Angel, my fantastic lemon coloured cocker spaniel, often travels with me across our amazing region. Born near Stanton Drew, she loves being out and about meeting, and sniffing, the amazing people I’m so pleased to visit.
And, of course, she’s a great companion brightening the day whatever my challenge. Journal readers with a much-loved pet will know exactly what I mean.
How we treat animals is a moral indicator of how decent and good we really are as a society; I’ve always thought that. Animals can’t really speak for themselves - but a truly civilised society does it for them - and then acts.
Next time you see Angel joining me in a photograph look at her face – like me she is often smiling. Apart from recently, that is! The reason - huge disappointment for the Government have scrapped the Kept Animals Bill - something many of us have been waiting for ministers to get through Parliament as they promised.
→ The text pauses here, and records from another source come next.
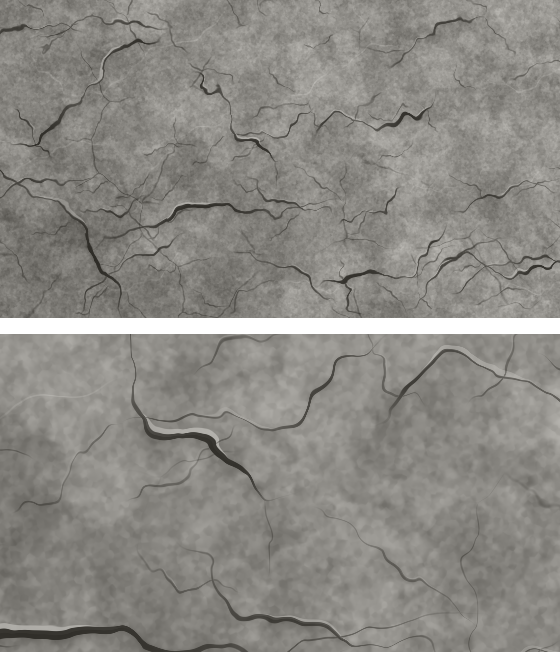
Top, the full canvas; bottom, a detail of the centre.
A WebGL 2 fragment shader for this texture:

```glsl
#version 300 es
precision highp float;

uniform vec2 u_resolution;
out vec4 fragColor;

vec2 hash2(vec2 p) {
    vec3 q = fract(vec3(p.xyx) * vec3(0.1031, 0.1030, 0.0973));
    q += dot(q, q.yzx + 33.33);
    return fract((q.xx + q.yz) * q.zy);
}

// Random cell values blended by distance to each cell point
float cellBlend(vec2 p) {
    vec2 id = floor(p);
    float sum = 0.0, total = 0.0;
    for (int y = -1; y <= 1; y++)
    for (int x = -1; x <= 1; x++) {
        vec2 cell = id + vec2(x, y);
        vec2 h = hash2(cell);
        vec2 r = cell + h - p;
        float weight = exp(-6.0 * dot(r, r));
        sum += weight * hash2(cell + 71.7).x;
        total += weight;
    }
    return sum / total;
}

float layered(vec2 p, int octaves, float gain) {
    float sum = 0.0, total = 0.0, amp = 1.0;
    for (int i = 0; i < octaves; i++) {
        sum += amp * cellBlend(p);
        total += amp;
        amp *= gain;
        p = mat2(1.6, 1.2, -1.2, 1.6) * p + 13.7;
    }
    return sum / total;
}

// Gap between the two nearest cell points: zero on cell borders
float cellBorder(vec2 p) {
    vec2 id = floor(p);
    float near = 9.0, next = 9.0;
    for (int y = -1; y <= 1; y++)
    for (int x = -1; x <= 1; x++) {
        vec2 cell = id + vec2(x, y);
        float d = length(cell + hash2(cell + 5.3) - p);
        next = min(next, max(near, d));
        near = min(near, d);
    }
    return next - near;
}

// Scattered tapering cracks: x = dark line, y = pale lip, z = soft shadow
vec3 cracks(vec2 p, float scale, float width, float density, float seed, float pixel) {
    vec2 g = p * scale;
    vec2 id = floor(g);
    vec3 result = vec3(0.0);
    for (int y = -1; y <= 1; y++)
    for (int x = -1; x <= 1; x++) {
        vec2 cell = id + vec2(x, y);
        vec2 h = hash2(cell + seed);
        vec2 k = hash2(cell + seed + 17.3);
        if (k.x > density) continue;

        float angle = (k.y < 0.62 ? 0.42 : -0.72) + (h.x - 0.5) * 0.65;
        vec2 dir = vec2(cos(angle), sin(angle));
        vec2 r = g - cell - 0.3 - 0.4 * h;
        float along = dot(r, dir) / mix(0.45, 1.05, h.y);
        float bend = 0.10 * sin(along * 3.1 + h.y * 6.3)
                   + 0.035 * sin(along * 8.7 + h.x * 20.0)
                   + 0.012 * sin(along * 23.0 + k.y * 30.0);
        float d = (dot(r, vec2(-dir.y, dir.x)) + bend) / scale;

        float taper = 1.0 - smoothstep(0.15, 1.0, abs(along));
        float swell = 0.55 + 0.45 * sin(along * 5.0 + k.y * 40.0);
        float w = width * taper * swell;
        float lipWidth = width * taper * 2.4 * max(0.0, sin(along * 6.0 + h.x * 9.0));
        float ink = smoothstep(0.0, 0.35, taper) * mix(0.5, 1.0, swell);
        float line = ink * (1.0 - smoothstep(w, w + 1.3 * pixel, abs(d)));
        float lip = smoothstep(0.0, pixel, d) * (1.0 - smoothstep(lipWidth, lipWidth + 1.4 * pixel, d));
        lip *= ink * smoothstep(0.0, width, lipWidth);
        float shade = d < 0.0 ? exp(d / (width * 3.0)) : exp(-d / (width * 1.2));
        result = max(result, vec3(line, lip, shade * taper * swell));
    }
    return result;
}

void main() {
    vec2 p = gl_FragCoord.xy / u_resolution.y;
    float pixel = 1.0 / u_resolution.y;

    // Mottled stone with worn patches and fine grain
    float tone = 0.527;
    tone += 0.16 * (layered(p * 1.7 + 3.0, 3, 0.6) - 0.5);
    tone += 0.24 * (layered(p * 7.0 + 20.0, 5, 0.75) - 0.5);
    float patches = layered(p * 8.0 + 51.0, 5, 0.72);
    tone += 0.055 * (smoothstep(0.46, 0.58, patches) - 0.4);
    tone += 0.13 * (layered(p * 95.0 + 8.0, 2, 0.9) - 0.5);

    // Ragged coordinates for every fracture
    vec2 rag = vec2(layered(p * 11.0, 3, 0.5), layered(p * 11.0 + 40.0, 3, 0.5)) - 0.5;
    vec2 q = p + 0.045 * rag;

    // Hairline network, broken up by a mask
    float mask = smoothstep(0.5, 0.68, layered(p * 4.0 + 77.0, 3, 0.6));
    float hair = 1.0 - smoothstep(0.0, 2.2 * pixel, cellBorder(q * 4.5 + 2.0) / 4.5);
    tone -= 0.13 * hair * mask;

    // Faint pale scratches
    vec3 scratch = cracks(p + 0.012 * rag, 3.2, 0.0008, 0.55, 211.0, pixel);
    tone += 0.06 * scratch.x;

    // Large, medium and small cracks
    vec3 large = cracks(q, 2.1, 0.0048, 0.72, 31.0, pixel);
    vec3 medium = cracks(q, 4.0, 0.0021, 0.55, 93.0, pixel);
    vec3 small = cracks(q, 8.5, 0.0011, 0.40, 147.0, pixel);
    tone *= 1.0 - 0.30 * large.z - 0.20 * medium.z - 0.12 * small.z;
    tone = mix(tone, 0.73, max(0.85 * large.y, max(0.6 * medium.y, 0.3 * small.y)));
    tone = mix(tone, 0.17, max(0.92 * large.x, max(0.72 * medium.x, 0.42 * small.x)));

    // Gentle falloff toward the lower left
    vec2 uv = gl_FragCoord.xy / u_resolution;
    tone *= 1.02 - 0.13 * exp(-3.5 * dot(uv, uv));

    fragColor = vec4(tone + vec3(0.006, -0.002, -0.022), 1.0);
}
```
The Bill aimed to ban live exports of farm animals, clamp down on puppy smuggling and minimise dog theft. The RSPCA supported the Bill. It’s devastating it won’t be going ahead any time soon.
This is not the first time that animal welfare provisions have been dropped by this Government. Their promise to end imports of fur, and the cruel so called ‘luxury’ food foie gras, were also scrapped after MPs like local representative Mr Rees-Mogg made a fuss.
The promises that the Government made to voters were the platform on which Government MPs were elected. So why won’t they help animals now?
Ditching this proposed law is far more than a betrayal of voter trust.
It also blocks Parliament from scrutinising, improving and progressing provisions to protect animals. Tragically it gives a bright green light to puppy smugglers, puppy farmers, pet thieves and live animal exporters to carry on.
Sadly it’s yet another example of what the public have seen time and time again from the Government. Big promises, but next to no delivery.
In stark contrast positive changes introduced by the last Labour government, of which I am proud to have been a part, have remained a highlight of British animal welfare improvements to stand the test of time, from bans on fox-hunting and fur-farming to the action taken to stop experimentation on great apes and the testing of cosmetics on animals.
As Mayor I continue this work - it is my passion underpinning all I do - from helping builders think about animals in designs like hedgehog holes in fences to creating a fund so businesses can adapt to improved animal welfare standards and minimising cruelty.
Improving animal welfare cannot depend on who happens to be a minister, or what is politically convenient or fashionable at the time; it is a matter of high principle and conviction.
The West of England is a region of animal lovers. We need a government that properly reflects modern thinking and the decency of the great people of our region.